Myopia, or short-sightedness, is an eye condition where objects can be seen clearly up close, but objects further away appear blurred.
Myopia occurs if the eyeball is too long or the cornea, the clear front cover of the eye, has too much curvature. Most myopic eyes are healthy and are larger than normal - not that you'd see it, we are talking at a microscopic level.
Myopia is very common and is generally first picked up in school-age children who may frown or screw up their eyes in an effort to see. Short-sighted children may also hold reading material quite close or sit very closely to the television.
While myopia is often inherited, it can also occur in individuals with no prior family history of myopia. Myopia is not preventable and does not simply go away. Because the eye continues to grow during childhood and adolescence, myopia typically increases until about 25 years of age when it levels off. Myopia does not cause blindness.
The good news is that eyes with myopia are capable of good vision and require no treatment other than optical correction such as glasses, contact lenses, orthokeratology and in some cases refractive surgery.
Your Visique optometrist will advise you as to which treatment is most suitable for you.
Hyperopia, or long-sightedness, occurs when distant objects can be seen clearly, but those close up do not come into focus properly. In most cases it occurs when the eyeball is smaller than normal. Because of this, the eye cannot focus correctly.
Symptoms people with hyperopia may experience:
Poor vision unless they make an effort to see
Blurred vision when looking up from close work
Headaches and poor concentration
Occasional double vision
In children, progress at school is not as anticipated
Eye conditions caused by poorly focused vision are usually inherited. Hyperopia is a common eye condition in children. Since the size of the eye is the main factor that determines focus, and since the eyes continue growing until about 25 years, long-sighted eyes tend to become less long-sighted as a child grows older. However, all eyes slowly lose their ability to focus with age. Because of this, most people need reading glasses at some stage in their 40s.
Eyes with hyperopia are capable of good vision and require no treatment apart from optical correction or in some cases orthokeratology may be an option.
Your Visique optometrist can help people with hyperopia to see more comfortably and clearly with glasses or contact lenses.
Astigmatism is a very common eye condition that causes blurred vision either close up or at a distance. This is because the cornea, the clear-fronted cover of the eye, is irregularly shaped. We often explain this more easily by just saying the eye isn't round, it's rugby ball shaped.

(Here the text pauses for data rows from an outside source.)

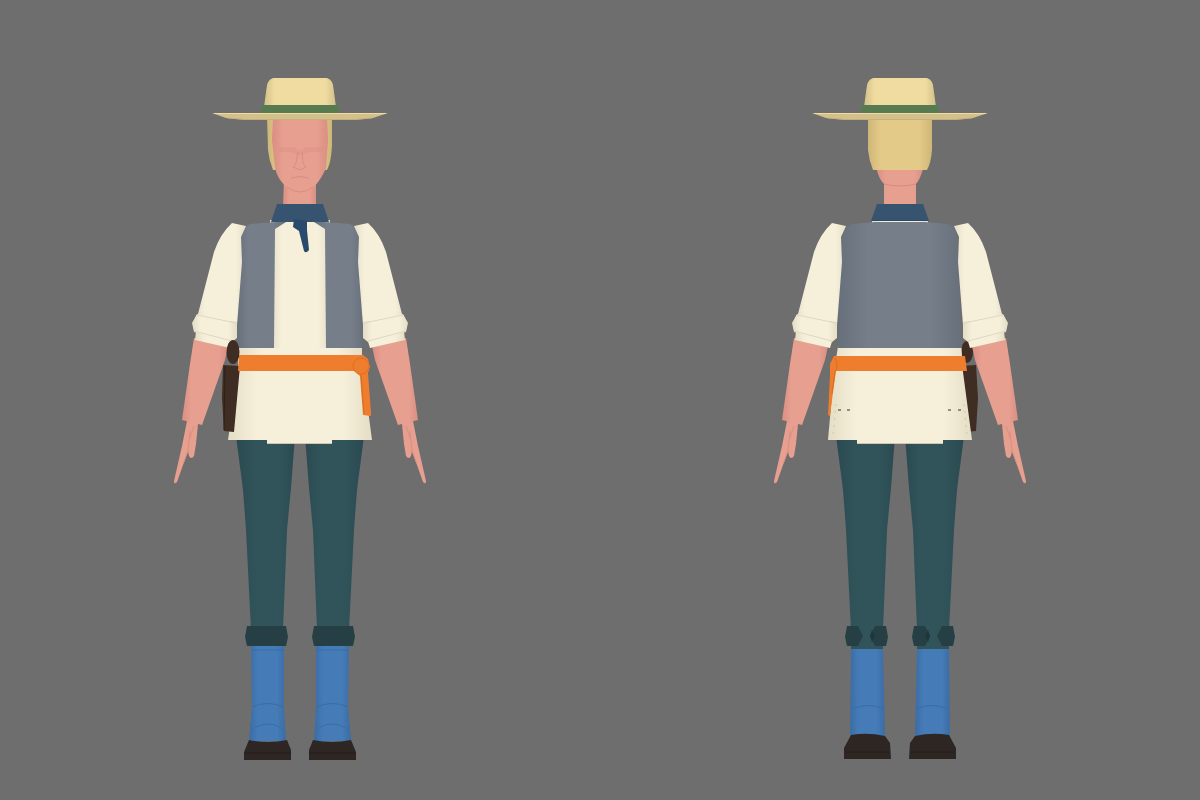
<!DOCTYPE html>
<html lang="en">
<head>
<meta charset="utf-8">
<title>Rancher character, front and back</title>
<style>
:root {
  --backdrop: #6e6e6e;
  --straw: #f0dca0; --straw-shade: #d3c08a; --straw-dark: #c3b07c;
  --band: #587a50; --hair: #e4ca88; --hair-shade: #cdb678;
  --skin: #e79f90; --skin-shade: #d98f82; --skin-dark: #cc8478;
  --scarf: #36536f; --scarf-dark: #294a6b;
  --shirt: #f6efda; --shirt-shade: #e5dec6; --shirt-dark: #cfc8b0;
  --vest: #757e89; --vest-shade: #676f7a;
  --sash: #ef7d2e; --sash-dark: #d96d22;
  --holster: #3f2c22; --holster-dark: #2e1f18;
  --trousers: #31545a; --trousers-shade: #294a50; --cuff: #263f45; --cuff-dark: #1f363b;
  --boot: #457cb8; --boot-shade: #3b6ca4; --sole: #2d2623; --sole-dark: #221c1a;
}
html, body { margin: 0; width: 1200px; height: 800px; overflow: hidden; background: var(--backdrop); }
svg { display: block; }
.shirt { fill: url(#shirt-tone); }
.vest { fill: url(#vest-tone); }
.skin { fill: var(--skin); }
.scarf { fill: var(--scarf); }
.sash { fill: var(--sash); }
.holster { fill: var(--holster); }
.crease { fill: none; stroke-width: 1; }
</style>
</head>
<body>
<svg width="1200" height="800" viewBox="0 0 1200 800" role="img" aria-label="Cowboy character shown from the front and from the back">
  <defs>
    <linearGradient id="shirt-tone">
      <stop offset="0" stop-color="var(--shirt-shade)"/><stop offset=".2" stop-color="var(--shirt)"/>
      <stop offset=".8" stop-color="var(--shirt)"/><stop offset="1" stop-color="var(--shirt-shade)"/>
    </linearGradient>
    <linearGradient id="vest-tone">
      <stop offset="0" stop-color="var(--vest-shade)"/><stop offset=".25" stop-color="var(--vest)"/>
      <stop offset=".75" stop-color="var(--vest)"/><stop offset="1" stop-color="var(--vest-shade)"/>
    </linearGradient>
    <linearGradient id="trouser-tone">
      <stop offset="0" stop-color="var(--trousers-shade)"/><stop offset=".35" stop-color="var(--trousers)"/>
      <stop offset=".75" stop-color="var(--trousers)"/><stop offset="1" stop-color="var(--trousers-shade)"/>
    </linearGradient>
    <linearGradient id="boot-tone">
      <stop offset="0" stop-color="var(--boot-shade)"/><stop offset=".25" stop-color="var(--boot)"/>
      <stop offset=".75" stop-color="var(--boot)"/><stop offset="1" stop-color="var(--boot-shade)"/>
    </linearGradient>
    <linearGradient id="skin-tone">
      <stop offset="0" stop-color="var(--skin-shade)"/><stop offset=".2" stop-color="var(--skin)"/>
      <stop offset=".8" stop-color="var(--skin)"/><stop offset="1" stop-color="var(--skin-shade)"/>
    </linearGradient>
    <linearGradient id="hair-tone">
      <stop offset="0" stop-color="var(--hair-shade)"/><stop offset=".2" stop-color="var(--hair)"/>
      <stop offset=".8" stop-color="var(--hair)"/><stop offset="1" stop-color="var(--hair-shade)"/>
    </linearGradient>
    <linearGradient id="crown-tone">
      <stop offset="0" stop-color="var(--straw-shade)"/><stop offset=".15" stop-color="var(--straw)"/>
      <stop offset=".85" stop-color="var(--straw)"/><stop offset="1" stop-color="var(--straw-shade)"/>
    </linearGradient>

    <g id="hat">
      <path fill="url(#crown-tone)" d="M264 107 267 85Q268 80 273 78H327Q332 80 333 85L336 107Z"/>
      <polygon fill="var(--band)" points="262,105 338,105 340,113 260,113"/>
      <polygon fill="var(--straw-shade)" points="212,113 388,113 373,118 354,120 246,120 226,118"/>
      <path class="crease" stroke="var(--straw)" d="M214 113.5H386"/>
      <path class="crease" stroke="var(--straw-dark)" d="M228 118 246 119.5H354L372 118"/>
    </g>

    <g id="arm">
      <path class="skin" d="M193 420 198 424 196 444 194 456Q191 460 189 456L188 451 177 482Q174 485 174 481L182 446 187 421Z"/>
      <path class="crease" stroke="var(--skin-shade)" d="M190 431 188 451 183 464M194 426 190 438"/>
      <path fill="url(#skin-tone)" d="M194 338 228 346 225 360 202 425 182 420 190 364Z"/>
      <path class="shirt" d="M232 223 246 226 241 237 242 262 237 325 230 348 195 340 198 314 214 252Q220 234 232 223Z"/>
      <path class="shirt" d="M197 314 237 322 237 338 232 342 194 332 192 323Z"/>
      <path class="crease" stroke="var(--shirt-dark)" d="M197 315 236 323M194 331 232 341" opacity=".6"/>
    </g>

    <g id="trouser-leg">
      <path fill="url(#trouser-tone)" d="M236 436H295L291 488 287 530 283 630H251L246 530 243 490Z"/>
    </g>

    <g id="front-leg">
      <use href="#trouser-leg"/>
      <rect x="252" y="643" width="31" height="9" fill="var(--cuff-dark)"/>
      <path fill="url(#boot-tone)" d="M251 646H284L284 706 286 741H249L252 706Z"/>
      <path class="crease" stroke="var(--boot-shade)" d="M252 650H284M252 707Q267 700 284 707M250 732Q257 724 268 724T285 732"/>
      <path fill="var(--cuff)" d="M247 626H286L288 637 286 646H247L245 637Z"/>
      <path fill="var(--sole)" d="M249 740Q268 744 287 740L291 750V760H244V752Z"/>
      <path class="crease" stroke="var(--sole-dark)" d="M245 753H291"/>
    </g>

    <g id="back-leg">
      <use href="#trouser-leg"/>
      <rect x="251" y="626" width="32" height="24" fill="var(--trousers)"/>
      <path fill="url(#boot-tone)" d="M251 649H283L285 737H250Z"/>
      <path class="crease" stroke="var(--boot-shade)" d="M252 709Q268 702 284 709"/>
      <path fill="var(--cuff)" d="M247 626H258L263 636 258 646H247L245 637ZM286 626H275L270 636 275 646H286L288 637Z"/>
      <path fill="var(--cuff-dark)" d="M272 630 275 636 272 642 270 636Z"/>
      <path fill="var(--sole)" d="M251 735Q268 732 285 736L290 743 291 759H244V748Z"/>
      <path class="crease" stroke="var(--sole-dark)" d="M245 752H290"/>
    </g>
  </defs>

  <rect width="1200" height="800" fill="var(--backdrop)"/>

  <g id="front-view">
    <use href="#front-leg"/>
    <use href="#front-leg" transform="translate(600 0) scale(-1 1)"/>

    <g id="front-head">
      <path fill="url(#hair-tone)" d="M267 117H332V146Q331 163 327 170H273Q269 160 268 150Z"/>
      <path fill="url(#skin-tone)" d="M284 178H316V207H283Z"/>
      <path fill="url(#skin-tone)" d="M273 118H327L328 140 326 168Q322 178 314 187 308 193 300 193 291 193 286 187 277 178 275 168L272 140Z"/>
      <path fill="var(--skin-shade)" opacity=".4" d="M277 147H294L298 150H302L306 147H324L322 152H308L302 155H298L292 152H278Z"/>
      <path class="crease" stroke="var(--skin-dark)" opacity=".6" d="M298 152 296 163 293 167 300 170 306 167 303 163 302 152M291 178Q300 175 309 178M287 187Q300 197 313 187"/>
    </g>

    <g id="front-torso">
      <path class="shirt" d="M238 340H361L363 372 372 440H332V444H267V440H228L238 372Z"/>
      <path class="crease" stroke="var(--shirt-dark)" d="M267 443.5H332"/>
      <path class="shirt" d="M270 220H330V352H270Z"/>
      <path class="vest" d="M240 230 250 224 275 222H286L275 229 274 348H236L239 280Z"/>
      <path class="vest" d="M360 230 350 224 325 222H314L325 229 326 348H364L361 280Z"/>
      <path class="shirt" d="M238 348H362V356H238Z"/>
    </g>

    <g id="front-scarf">
      <polygon class="scarf" points="277,204 323,204 329,222 271,222"/>
      <path fill="var(--scarf-dark)" d="M294 219 307 221 307 230 309 250Q306 254 304 251L299 231 293 227Z"/>
    </g>

    <g id="front-holster">
      <polygon class="holster" points="223,365 240,366 234,432 224,431 222,398"/>
      <path class="crease" stroke="var(--holster-dark)" d="M225 366 224 430"/>
    </g>
    <g id="front-sash">
      <path class="sash" d="M239 355H363L368 359 370 367 368 373 371 413V416L363 415 360 376 354 371H238Z"/>
      <circle cx="361" cy="366" r="8" fill="var(--sash)" stroke="var(--sash-dark)" stroke-width=".8"/>
      <path class="crease" stroke="var(--sash-dark)" d="M361 375 364 414"/>
    </g>
    <use href="#arm"/>
    <use href="#arm" transform="translate(600 0) scale(-1 1)"/>
    <ellipse id="front-grip" cx="233" cy="352" rx="6.5" ry="12" fill="var(--holster)"/>
    <use href="#hat"/>
  </g>

  <g id="back-view" transform="translate(600 0)">
    <use href="#back-leg"/>
    <use href="#back-leg" transform="translate(600 0) scale(-1 1)"/>

    <g id="back-holster">
      <ellipse class="holster" cx="367" cy="352" rx="6" ry="11"/>
      <polygon class="holster" points="360,366 376,365 378,398 376,431 366,432"/>
    </g>

    <g id="back-head">
      <path fill="url(#skin-tone)" d="M276 166H324Q320 180 316 184V207H284V184Q278 178 276 166Z"/>
      <path class="crease" stroke="var(--skin-dark)" opacity=".7" d="M284 184Q300 188 316 184"/>
      <path fill="url(#hair-tone)" d="M268 118H332V150Q331 163 327 170H273Q269 160 268 150Z"/>
    </g>

    <g id="back-torso">
      <path class="shirt" d="M239 340H361L363 372 372 440H343V444H257V440H228L234 372Z"/>
      <path class="crease" stroke="var(--shirt-dark)" d="M257 443.5H343"/>
      <path class="shirt" d="M272 219H328V226H272Z"/>
      <path class="vest" d="M243 230 251 224 275 222H325L349 224 357 230 359 280 362 348H238L237 325Z"/>
      <path class="crease" stroke="var(--holster)" stroke-dasharray="3 4" d="M238 410H242M247 410H251M348 410H352M358 410H362"/>
      <path class="crease" stroke="var(--shirt-dark)" stroke-dasharray="2 5" d="M236 404 233 436M364 404 367 436"/>
    </g>
    <polygon class="scarf" points="277,204 323,204 329,221 271,221"/>
    <path class="crease" stroke="var(--scarf-dark)" d="M272 220.5H328"/>

    <g id="back-sash">
      <path class="sash" d="M234 356H365L367 371H236L233 392 230 416 228 415 230 376V364Z"/>
      <path class="crease" stroke="var(--sash-dark)" d="M235 358Q239 365 235 372L232 394"/>
    </g>
    <use href="#arm"/>
    <use href="#arm" transform="translate(600 0) scale(-1 1)"/>
    <use href="#hat"/>
  </g>
</svg>
</body>
</html>
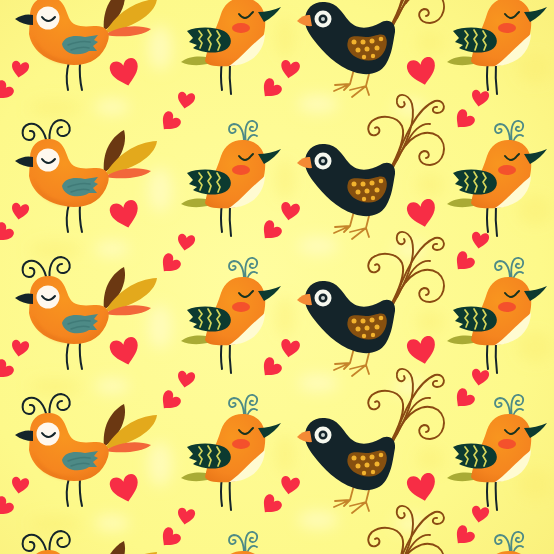
<!DOCTYPE html>
<html lang="en">
<head>
<meta charset="utf-8">
<title>Birds and hearts pattern</title>
<style>
:root{--paper:#fdf98a;--glow:#fffdc4;--gold:#f8ea6c;--orange:#f6871f;--deep:#e06c16;--ink:#14242a;--teal:#4d8a86;--brown:#6b3812;--curl:#8a4a12;--mustard:#e3a91c;--coral:#f2673a;--red:#f72d45;--pine:#0c3a30;--olive:#a9ab35;--cream:#fffbd2;--amber:#f2b32e}
html,body{margin:0;width:554px;height:554px;overflow:hidden;background:var(--paper)}
svg{display:block}
.line{fill:none;stroke-linecap:round;stroke-linejoin:round}
.ink{stroke:var(--ink);stroke-width:2}
.sprig{stroke:var(--teal);stroke-width:1.8}
.plume{stroke:var(--curl);stroke-width:1.9}
.heart{fill:var(--red)}
</style>
</head>
<body>
<svg width="554" height="554" viewBox="0 0 554 554" role="img" aria-label="Repeating pattern of orange and black birds with red hearts on yellow">
<defs>
<radialGradient id="paper-light" cx=".45" cy=".5" r=".75">
<stop offset="0" stop-color="#fffd9f"/><stop offset=".7" stop-color="#fdf98a"/><stop offset="1" stop-color="#faf07b"/>
</radialGradient>
<radialGradient id="orange-body" cx=".45" cy=".35" r=".75">
<stop offset="0" stop-color="#f8951f"/><stop offset=".7" stop-color="#f5851f"/><stop offset="1" stop-color="#e97618"/>
</radialGradient>
<filter id="soft" x="-50%" y="-50%" width="200%" height="200%"><feGaussianBlur stdDeviation="7"/></filter>
<filter id="smudge" x="-30%" y="-30%" width="160%" height="160%"><feGaussianBlur stdDeviation="1.5"/></filter>

<path id="heart" d="M0 13C-5 8-13 3-13-5C-13-13-3-14 0-6C3-14 13-13 13-5C13 3 5 8 0 13Z"/>

<g id="crested-bird">
<path fill="var(--brown)" d="M104 173C102 155 109 138 124 130C128 144 120 162 104 173Z"/>
<path fill="var(--mustard)" d="M105 175C116 155 136 142 157 141C155 157 132 170 105 175Z"/>
<path fill="var(--coral)" d="M104 177C118 168 137 166 151 171C143 178 122 180 104 177Z"/>
<path class="line ink" d="M69 204Q65 218 68 232M80 204Q79 219 82 232"/>
<path class="line ink" d="M47 144C45 131 38 122 29 124C20 127 21 140 29 140C36 140 36 130 30 131M50 144C48 131 52 120 61 120C71 121 73 134 64 136C56 137 55 127 62 127"/>
<path fill="url(#orange-body)" d="M30 158C30 145 39 138 50 139C63 140 65 150 69 160C73 169 83 169 94 168C105 167 111 173 108 183C103 199 91 207 74 207C50 206 32 194 29 176Z"/>
<path fill="var(--deep)" opacity=".35" filter="url(#smudge)" d="M33 178C40 194 56 203 76 205C56 207 37 199 33 178Z"/>
<path fill="var(--ink)" d="M15 161Q24 155 33 157L33 167Q23 167 15 161Z"/>
<circle cx="48" cy="160" r="11.5" fill="#fff8ee"/>
<path class="line ink" d="M42 159Q48 167 55 159"/>
<path fill="var(--teal)" d="M62 186C65 177 76 177 85 179L98 177L94 182L98 184L93 188L97 193L89 193C80 199 64 197 62 186Z"/>
<path class="line" stroke="#39716f" stroke-width="1.5" opacity=".6" d="M68 187Q80 182 90 184M71 192Q81 188 89 190"/>
</g>

<g id="sleepy-bird">
<path fill="var(--olive)" d="M181 204C190 197 205 197 217 202C207 208 191 209 181 204Z"/>
<path class="line ink" d="M222 203Q220 218 222 232M230 203Q229 220 231 236"/>
<path class="line sprig" d="M244 143C244 133 241 124 234 124C227 125 228 134 233 133C237 132 236 128 233 129M246 143C244 130 246 120 253 121C260 123 257 132 252 131C248 130 250 126 253 127M247 142C249 136 253 133 257 136"/>
<path fill="url(#orange-body)" d="M221 156C225 144 234 139 245 140C257 141 264 149 265 160C267 181 256 204 231 208C218 209 207 208 205 203C208 186 216 172 221 156Z"/>
<path fill="var(--cream)" d="M265 176C264 194 252 207 229 208C239 202 248 190 265 176Z"/>
<path fill="var(--pine)" d="M258 154Q270 154 281 149Q275 158 264 164Z"/>
<path class="line" stroke="#17321f" stroke-width="2" d="M239 156Q245 164 251 156M251 156L253 154"/>
<ellipse cx="241" cy="170" rx="9" ry="5" fill="#f4512c"/>
<path fill="var(--pine)" d="M187 173C198 168 215 169 224 173C233 178 233 188 225 192C214 197 201 194 193 190L197 187L189 184L193 180Z"/>
<path class="line" stroke="#d5d65b" stroke-width="1.7" d="M199 173L202 177L199 181L202 185L200 190M208 172L211 177L208 181L211 186L209 192M217 173L220 178L217 182L220 187L218 192"/>
</g>

<g id="plumed-bird">
<g class="line plume">
<path d="M387 175C400 152 406 136 402 126C397 116 382 114 372 121C365 128 369 137 376 135C382 132 379 125 375 128"/>
<path d="M390 172C408 143 416 120 412 104C408 92 395 92 397 103C399 110 407 107 404 102"/>
<path d="M392 170C404 137 417 108 435 101C446 99 447 113 437 113C431 113 432 106 437 107"/>
<path d="M397 160C406 138 424 127 438 136C449 145 444 164 430 165C418 165 416 153 424 151C430 151 430 158 426 158"/>
<path d="M406 145C412 131 421 123 430 124"/>
</g>
<path class="line" stroke="#c5842a" stroke-width="1.8" d="M354 211L350 226L335 227M350 226L334 233M350 226L344 232M370 212L366 228L350 232M366 228L352 239M366 228L369 237"/>
<path fill="var(--ink)" d="M305 162C305 150 314 143 325 144C338 145 342 155 349 163C358 173 371 170 380 165C388 160 396 164 395 174C393 185 392 196 386 206C379 217 366 218 354 214C336 208 324 195 313 181C308 174 305 169 305 162Z"/>
<path fill="#f48a35" d="M297 163Q303 156 310 157L312 168Q304 169 297 163Z"/>
<circle cx="323" cy="161" r="6.5" fill="var(--ink)" stroke="#f6f8ef" stroke-width="4"/>
<circle cx="323" cy="161" r="2" fill="#cbd5d2"/>
<path fill="#87500f" d="M348 183C350 176 358 179 366 179C374 179 379 175 384 177C389 181 387 192 381 198C374 205 361 203 354 198C349 194 346 189 348 183Z"/>
<g fill="var(--amber)"><circle cx="354" cy="184" r="2.5"/><circle cx="363" cy="184" r="2.5"/><circle cx="372" cy="183" r="2.5"/><circle cx="381" cy="181" r="2.3"/><circle cx="358" cy="192" r="2.5"/><circle cx="367" cy="191" r="2.5"/><circle cx="377" cy="190" r="2.5"/><circle cx="364" cy="199" r="2.2"/><circle cx="373" cy="198" r="2.2"/></g>
</g>

<g id="hearts" class="heart">
<use href="#heart" transform="translate(125 214) rotate(-14) scale(1.08)"/>
<use href="#heart" transform="translate(422 213) rotate(-12) scale(1.08)"/>
<use href="#heart" transform="translate(20 211) rotate(10) scale(.66)"/>
<use href="#heart" transform="translate(3 233) rotate(40) scale(.73)"/>
<use href="#heart" transform="translate(186 242) rotate(10) scale(.66)"/>
<use href="#heart" transform="translate(170 264) rotate(40) scale(.73)"/>
<use href="#heart" transform="translate(290 211) rotate(10) scale(.72)"/>
<use href="#heart" transform="translate(271 231) rotate(40) scale(.73)"/>
<use href="#heart" transform="translate(480 240) rotate(10) scale(.66)"/>
<use href="#heart" transform="translate(464 262) rotate(40) scale(.73)"/>
</g>

<g id="paper-clouds" filter="url(#soft)">
<g fill="var(--glow)" opacity=".75"><ellipse cx="112" cy="249" rx="17" ry="8"/><ellipse cx="318" cy="246" rx="20" ry="9"/><ellipse cx="410" cy="250" rx="15" ry="8"/><ellipse cx="160" cy="190" rx="12" ry="22"/></g>
<g fill="var(--gold)" opacity=".35"><ellipse cx="55" cy="250" rx="26" ry="9"/><ellipse cx="430" cy="185" rx="14" ry="12"/><ellipse cx="535" cy="210" rx="18" ry="16"/><ellipse cx="285" cy="180" rx="10" ry="20"/></g>
</g>

<g id="bird-row">
<use href="#paper-clouds"/>
<use href="#hearts"/>
<use href="#crested-bird"/>
<use href="#sleepy-bird"/>
<use href="#plumed-bird"/>
<use href="#sleepy-bird" x="266"/>
</g>
</defs>

<rect width="554" height="554" fill="url(#paper-light)"/>
<use href="#bird-row" y="-142"/>
<use href="#bird-row"/>
<use href="#bird-row" y="137"/>
<use href="#bird-row" y="274"/>
<use href="#bird-row" y="411"/>
</svg>
</body>
</html>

Whether you are long-sighted (hyperopic) or short-sighted (myopic), you can still have some degree of astigmatism.
Slight astigmatism doesn't usually affect vision or require correcting, however, larger amounts of astigmatism cause distorted or blurred vision, discomfort and headache. Astigmatism causes your eyes to work harder, which can make them tired.
The symptoms can range; some people get headaches, others just plain old blurred vision. Astigmatism doesn't just affect your near or far vision, it can affect both. Astigmatism can also result in tired eyes, especially if you are concentrating on anything for a long period of time. This may be doing things that require looking up close (like working at a computer or studying) or at a distance (such as driving).
Glasses or contact lenses can be used to correct astigmatism. In some cases orthokeratology may be an alternative treatment. Vision will be clearer and more comfortable if astigmatism is corrected - even if a person sees quite well.
Your Visique optometrist can easily identify astigmatism in a routine eye test, and will talk you through how to correct it.
Your Visique optometrist can help people with astigmatism to see more clearly and comfortably and will advise which treatment is most suitable for you.